There appears to be additional problems for the street's riskiest bank. I received this from a reader:
I have money tied up (frozen) in the primary fund. I have been checking the daily position of the fund each day to make sure the investments in that fund are maturing and are turning back to cash. Up and until today, every maturing investment was paid off. However, a 1.3 billion repurchase agreement owed to the fund by Morgan Stanley (MS) was not paid back, it was rolled over to 10-8 from 10-3 and the coupon rate went to 5.5 from 1.45. Any thoughts?
By the way, the reserve primary fund website to check these facts is www.reservefunds.com.
See the holdings statement which refer to this occurance here. The Reserve Fund's latest notice can be found on the site as well. Morgan Stanley's share price was severely punished Tuesday when the rumor spread that its Japanese funding source may pull out. Although the government gave the okay, over 25% will be bought by Mitsubushi bank over 25% underwater. I find it hard to believe that the Asians are not tire of losing money in Wall Street investments. Think about it, would you be willing to invest at $25 per share with a market price of $17 and change, a short ban about to be lifted, and a stock whose volatility and cost of capital is going through the roof. We can only assume they haven't spoke to the other Asian investors whose investment is deep sea diving right now. I welcome any and all comments from those that may have insight into the Morgan Stanley situation.
The Fed and other "key global regulators'' have approved the agreement by Japan's largest bank last week to buy $3 billion of Morgan Stanley's common stock at $25.25 apiece and $6 billion of convertible preferred stock, Morgan Stanley said in a statement. The shares have closed below $25.25 every day since the agreement was reached.

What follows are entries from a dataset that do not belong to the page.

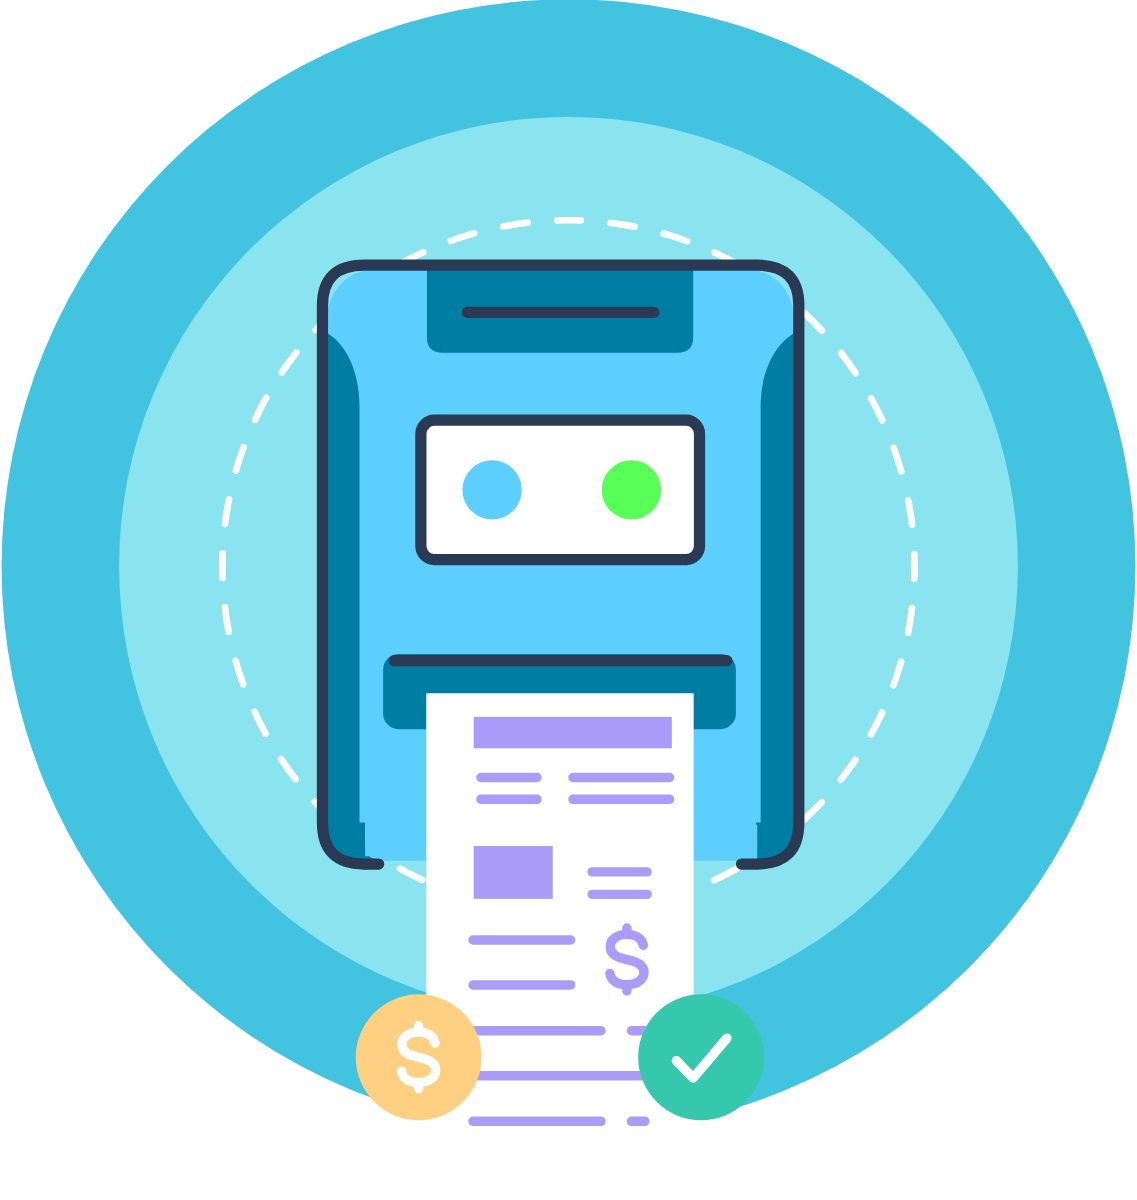
<!DOCTYPE html>
<html lang="en">
<head>
<meta charset="utf-8">
<title>Receipt printer illustration</title>
<style>
  :root {
    --paper: #ffffff;
    --ring-outer: #42c3df;
    --ring-inner: #89e4f0;
    --body: #5ccfff;
    --shade: #007da3;
    --outline: #2b3a54;
    --ink: #ac9cf9;
    --led-on: #57ff57;
    --coin: #ffcf82;
    --done: #35c8ac;
  }
  html, body { margin: 0; padding: 0; background: var(--paper); overflow: hidden; }
  .illustration { display: block; width: 1137px; height: 1200px; }
  .outline { fill: none; stroke: var(--outline); stroke-width: 5; stroke-linecap: round; stroke-linejoin: round; }
  .orbit { fill: none; stroke: var(--paper); stroke-width: 3; stroke-linecap: round; }
  .body { fill: var(--body); }
  .shade { fill: var(--shade); }
  .glint { fill: var(--ring-inner); }
  .paper { fill: var(--paper); }
  .block { fill: var(--ink); }
  .rows { fill: none; stroke: var(--ink); stroke-width: 4.2; stroke-linecap: round; }
  .sign { fill: none; stroke-width: 4.2; stroke-linecap: round; stroke-linejoin: round; }
  .sign-ink { stroke: var(--ink); }
  .sign-white { stroke: var(--paper); }
</style>
</head>
<body>
<svg class="illustration" viewBox="0 0 506 534" role="img" aria-label="Printer issuing a receipt, with a coin and a check mark">
  <defs>
    <path id="dollar" d="M7.3 -6.3C6.6 -9.6 3.6 -11.2 0 -11.2C-4.4 -11.2 -7.4 -9 -7.4 -5.7C-7.4 -2 -4 -.9 0 0C4.2 .9 7.6 2.1 7.6 5.7C7.6 9 4.5 11.2 0 11.2C-4 11.2 -7 9.6 -7.6 6.2M0 -14V-11.2M0 11.2V14"/>
    <clipPath id="printer-shape"><rect x="143" y="118" width="213" height="266" rx="18"/></clipPath>
  </defs>

  <g id="backdrop">
    <circle cx="253" cy="252" r="252.3" fill="var(--ring-outer)"/>
    <circle cx="253" cy="252" r="200" fill="var(--ring-inner)"/>
    <circle class="orbit" cx="253" cy="252" r="154" stroke-dasharray="11 13.19" stroke-dashoffset="5.5" transform="rotate(-90 253 252)"/>
  </g>

  <g id="printer">
    <g clip-path="url(#printer-shape)">
      <rect class="body" x="143" y="118" width="213" height="265"/>
      <path class="shade" d="M143 147C153 151 160 164 160 181V366H162.500V381H170V386H143Z"/>
      <path class="shade" d="M356 147C346 151 338.500 164 338.500 181V366H336.500V381H329V386H356Z"/>
      <path class="body" d="M162.500 367H337V382.500H168Q162.500 382 162.500 375Z"/>
      <path class="glint" d="M145 142V120H164C153 122 147 129 145 142Z"/>
      <path class="glint" d="M354 142V120H335C346 122 352 129 354 142Z"/>
      <path class="shade" d="M190 118H308.500V150Q308.500 157 301.500 157H197Q190 157 190 150Z"/>
    </g>
    <path class="outline" d="M168.500 384.500H162Q143.500 384.500 143.500 366V136Q143.500 118 162 118H337Q355.500 118 355.500 136V366Q355.500 384.500 337 384.500H330"/>
    <path class="outline" d="M208 139H291" stroke-width="6"/>
    <rect class="paper" x="187" y="187" width="124.500" height="62" rx="6"/>
    <rect class="outline" x="187.300" y="187" width="124" height="62" rx="6"/>
    <circle cx="219" cy="218" r="13.200" fill="var(--body)"/>
    <circle cx="281" cy="218" r="13.200" fill="var(--led-on)"/>
    <rect class="shade" x="170.500" y="291" width="157" height="33.500" rx="7"/>
    <path class="outline" d="M175.500 294H323.500"/>
  </g>

  <g id="receipt">
    <rect class="paper" x="189.700" y="308.500" width="119" height="200"/>
    <rect class="block" x="210.800" y="319" width="88.200" height="14"/>
    <rect class="block" x="210.800" y="376.500" width="35.200" height="23.500"/>
    <path class="rows" d="M214 346H239M255 346H298M214 355.700H239M255 355.700H298
      M263.500 388H288M263.500 398H288
      M210.500 418.300H254M210.500 438.300H254
      M210.500 458.700H267.500M281 458.700H287
      M210.500 478.700H288M210.500 499H267.500M281 499H287"/>
    <use class="sign sign-ink" href="#dollar" x="279" y="427"/>
  </g>

  <g id="coin-badge">
    <circle cx="186.300" cy="470.500" r="28" fill="var(--coin)"/>
    <use class="sign sign-white" href="#dollar" x="186.300" y="470.500"/>
  </g>

  <g id="done-badge">
    <circle cx="312" cy="470.500" r="28" fill="var(--done)"/>
    <path class="sign sign-white" d="M301 472L308.500 479.700L323.500 462"/>
  </g>
</svg>
</body>
</html>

"There's a rumor Mitsubishi may pull out,'' Fred Froewiss, vice president of institutional sales at RF Lafferty & Co. in New York, said earlier today. "Maybe they're getting cold feet because of the freeze in the credit markets. The market is really trading on whispers and fear.''

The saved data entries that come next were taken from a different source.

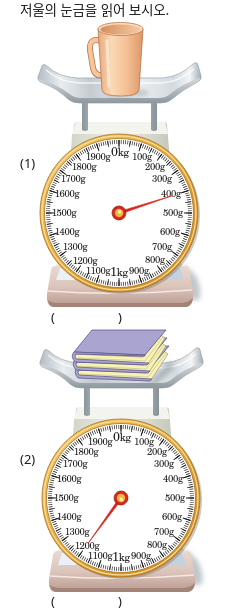
<!DOCTYPE html>
<html lang="ko">
<head>
<meta charset="utf-8">
<title>저울의 눈금 읽기</title>
<style>
:root{--ink:#1c1a1b;--gold:#e3a535;--gold-dark:#a8701c;--needle:#d8261c;--cover:#aaa5d0;--cover-line:#5d5890;--page:#f8f2b4}
*{box-sizing:border-box;margin:0;padding:0}
html,body{width:239px;height:614px;overflow:hidden;background:#fff}
.worksheet{position:relative;width:239px;height:614px;overflow:hidden;color:var(--ink);font-family:"Noto Sans CJK KR","Noto Sans",sans-serif}
.drawing{position:absolute;left:0;top:0;display:block}
.instruction,.number,.answer{position:absolute;white-space:nowrap;line-height:20px;font-weight:400}
.instruction{left:20px;top:-1px;font-size:13.6px;width:156px;letter-spacing:-.25px}
.number{left:20px;font-size:13px;font-family:"Noto Sans",sans-serif}
.answer{left:51px;width:71px;display:flex;justify-content:space-between;font-size:13px;font-family:"Noto Sans",sans-serif}
.first-number{top:153px}.second-number{top:449px}
.first-answer{top:307px}.second-answer{top:591px}
.dial-text{font-family:"TeX Gyre Schola","Noto Serif",serif;font-size:9.6px;fill:var(--ink);text-anchor:middle;letter-spacing:-.35px}
.dial-text .kilo{font-size:10.5px}
.dial-text .big{font-size:12.5px}
.ticks{fill:none;stroke:var(--ink)}
.cover{fill:var(--cover);stroke:var(--cover-line);stroke-width:.8;stroke-linejoin:round}
.pages{fill:var(--page);stroke:#8c8660;stroke-width:.6;stroke-linejoin:round}
</style>
</head>
<body>
<main class="worksheet">
<svg class="drawing" width="239" height="614" viewBox="0 0 239 614" role="img" aria-label="컵과 책을 올려놓은 두 개의 저울">
<defs>
<linearGradient id="tray-metal" x1="0" x2="1" y1="0" y2="0">
<stop offset="0" stop-color="#b4bcc3"/><stop offset=".14" stop-color="#e9edf0"/><stop offset=".32" stop-color="#c4ccd2"/><stop offset=".6" stop-color="#eef1f3"/><stop offset=".83" stop-color="#d3dae0"/><stop offset=".93" stop-color="#f3f5f6"/><stop offset="1" stop-color="#a5afb7"/>
</linearGradient>
<linearGradient id="tray-edge" x1="0" x2="0" y1="0" y2="1"><stop offset="0" stop-color="#d4dade"/><stop offset="1" stop-color="#8e999f"/></linearGradient>
<linearGradient id="post" x1="0" x2="1" y1="0" y2="0"><stop offset="0" stop-color="#8b979d"/><stop offset=".45" stop-color="#edf1f2"/><stop offset="1" stop-color="#87939a"/></linearGradient>
<linearGradient id="neck" x1="0" x2="1" y1="0" y2="0"><stop offset="0" stop-color="#d3d5c8"/><stop offset=".5" stop-color="#eff0e8"/><stop offset="1" stop-color="#c6c9bc"/></linearGradient>
<linearGradient id="base" x1="0" x2="0" y1="0" y2="1"><stop offset="0" stop-color="#e9d9d1"/><stop offset=".5" stop-color="#dcc5bb"/><stop offset="1" stop-color="#b99a90"/></linearGradient>
<linearGradient id="ring" x1="0" x2="1" y1="0" y2="1"><stop offset="0" stop-color="#f6cf73"/><stop offset=".5" stop-color="#e3a535"/><stop offset="1" stop-color="#c98722"/></linearGradient>
<linearGradient id="mug" x1="0" x2="1" y1="0" y2="0"><stop offset="0" stop-color="#e9a878"/><stop offset=".3" stop-color="#fad9b8"/><stop offset=".65" stop-color="#f3bf93"/><stop offset="1" stop-color="#dc9768"/></linearGradient>
<linearGradient id="mug-inside" x1="0" x2="1" y1="0" y2="0"><stop offset="0" stop-color="#d28e60"/><stop offset="1" stop-color="#f6caa2"/></linearGradient>
<filter id="soft" x="-20%" y="-60%" width="140%" height="220%"><feGaussianBlur stdDeviation="2.5"/></filter>

<g id="scale">
<path d="M60 300H199Q203 292 196 276L186 266Z" fill="#8d999f" opacity=".55" filter="url(#soft)"/>
<path d="M74 125Q74 122 78 122H163Q167 122 167 125L170 160H70Z" fill="url(#neck)"/>
<path d="M76 122H165L168 134H72Z" fill="#f4f4ee"/>
<path d="M72 134H168V158H71Z" fill="url(#neck)"/>
<path d="M82 99h6v31q-3 2-6 0ZM151 99h6v31q-3 2-6 0Z" fill="url(#post)"/>
<path d="M59 255H179L185 281H53Z" fill="#c9d6e3"/>
<path d="M59 255 53 281H72L84 262Z" fill="#e6edf4"/>
<path d="M55 266H185Q188 266 189 269L193 291Q194 306 186 307H54Q46 307 47 294L51 270Q52 266 55 266Z" fill="url(#base)"/>
<path d="M48 291Q120 296 192 290" fill="none" stroke="#f3e8e2" stroke-width="1.5"/>
<path d="M48 300Q49 307 55 307H186Q192 306 193 298Q188 303 180 303H58Q51 303 48 300Z" fill="#a48379"/>
<path d="M60 268H180L184 280H56Z" fill="#c4d1de"/>
<path d="M60 268 56 280H74L86 268Z" fill="#e9f0f6"/>
<ellipse cx="121" cy="215" rx="79" ry="79" fill="#6f655a" opacity=".35"/>
<circle cx="119" cy="213" r="79" fill="url(#ring)" stroke="var(--gold-dark)" stroke-width=".8"/>
<circle cx="119" cy="213" r="77" fill="none" stroke="#fbe3a3" stroke-width="1.2"/>
<circle cx="119" cy="213" r="74.5" fill="#fff" stroke="var(--gold-dark)" stroke-width=".8"/>
<g class="ticks" transform="rotate(-90 119 213)">
<circle cx="119" cy="213" r="71" stroke-width="4" pathLength="400" stroke-dasharray=".6 1.4" stroke-dashoffset=".3"/>
<circle cx="119" cy="213" r="70" stroke-width="6" pathLength="400" stroke-dasharray=".7 9.3" stroke-dashoffset=".35"/>
<circle cx="119" cy="213" r="69" stroke-width="8" pathLength="400" stroke-dasharray=".9 19.1" stroke-dashoffset=".45"/>
</g>
<g class="dial-text">
<text class="kilo" x="120" y="156"><tspan class="big">0</tspan>kg</text>
<text x="142" y="160">100g</text>
<text x="155" y="170">200g</text>
<text x="162" y="182">300g</text>
<text x="171" y="197">400g</text>
<text x="173" y="216">500g</text>
<text x="170" y="235">600g</text>
<text x="162" y="250">700g</text>
<text x="155" y="263">800g</text>
<text x="139" y="274">900g</text>
<text class="kilo" x="119" y="276"><tspan class="big">1</tspan>kg</text>
<text x="98" y="274">1100g</text>
<text x="85" y="264">1200g</text>
<text x="75" y="250">1300g</text>
<text x="67" y="235">1400g</text>
<text x="64" y="216">1500g</text>
<text x="67" y="197">1600g</text>
<text x="73" y="182">1700g</text>
<text x="84" y="170">1800g</text>
<text x="98" y="160">1900g</text>
</g>
<path d="M38 77 42 66Q43 63 47 66Q58 77 77 78H163Q181 76 193 64Q197 61 198 65L201 76Q202 80 196 83Q184 89 172 99Q168 103 160 103H80Q72 103 68 99Q58 89 43 83Q37 81 38 77Z" fill="url(#tray-metal)" stroke="#98a3aa" stroke-width=".7"/>
<path d="M39 79Q57 84 71 95Q75 98 81 98H159Q165 98 169 95Q181 84 200 78Q200 81 196 83Q184 89 172 99Q168 103 160 103H80Q72 103 68 99Q58 89 43 83Q38 81 39 79Z" fill="url(#tray-edge)"/>
<path d="M46 70Q60 82 79 83H161Q180 82 194 69" fill="none" stroke="#fff" stroke-width="1.6" opacity=".75"/>
</g>

<g id="needle">
<path d="M117.6 213 119 157 120.4 213Z" fill="var(--needle)" stroke="var(--needle)" stroke-width=".6"/>
<circle cx="119" cy="213" r="7" fill="var(--needle)" stroke="#8e1710" stroke-width=".6"/>
<circle cx="119" cy="213" r="4.2" fill="#f3b63f"/>
<circle cx="118" cy="212" r="1.8" fill="#fff0b5"/>
</g>

<g id="book">
<path class="pages" d="M74 370 143 373 161 351 165 354 148 380 75 376Z"/>
<path d="M77 374 145 377 163 353" fill="none" stroke="#b9b078" stroke-width=".5"/>
<path class="cover" d="M74 368 92 346 166 346 145 371Z"/>
<path class="cover" d="M74 368Q70 372 75 378L147 381 149 379 76 375Q74 372 76 370L145 372 145 371Z"/>
</g>
</defs>

<g class="scale-with-mug">
<use href="#scale"/>
<use href="#needle" transform="rotate(72 119 213)"/>
<g class="mug">
<ellipse cx="127" cy="93" rx="22" ry="4" fill="#7f8a90" opacity=".45" filter="url(#soft)"/>
<path d="M101 41Q89 37 90 50L93 68Q95 77 104 75" fill="none" stroke="#b9764b" stroke-width="6"/>
<path d="M101 41Q89 37 90 50L93 68Q95 77 104 75" fill="none" stroke="#f5c69d" stroke-width="4.4"/>
<path d="M98 29 102 90Q103 96 121 96Q138 96 139 90L143 29Z" fill="url(#mug)" stroke="#b9764b" stroke-width=".8"/>
<ellipse cx="120.500" cy="29" rx="22.500" ry="6.500" fill="#fbdcbd" stroke="#b9764b" stroke-width=".8"/>
<ellipse cx="120.500" cy="29.500" rx="20" ry="5" fill="url(#mug-inside)"/>
<path d="M107 41 109 86" stroke="#fff0df" stroke-width="3" stroke-linecap="round" opacity=".65"/>
</g>
</g>

<g class="scale-with-books">
<use href="#scale" transform="translate(2 285)"/>
<use href="#needle" transform="translate(2 285) rotate(216 119 213)"/>
<g class="books">
<path d="M80 381H150L170 361 174 368 156 385Z" fill="#7f8a90" opacity=".5" filter="url(#soft)"/>
<use href="#book" x="3" y="0"/>
<use href="#book" x="1" y="-8"/>
<use href="#book" x="0" y="-16"/>
</g>
</g>
</svg>
<h1 class="instruction">저울의 눈금을 읽어 보시오.</h1>
<p class="number first-number">(1)</p>
<p class="answer first-answer"><span>(</span><span>)</span></p>
<p class="number second-number">(2)</p>
<p class="answer second-answer"><span>(</span><span>)</span></p>
</main>
</body>
</html>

Morgan Stanley dropped $5.85, or 25 percent, to $17.65 in New York Stock Exchange composite trading after falling as low as $14.13 earlier in the day.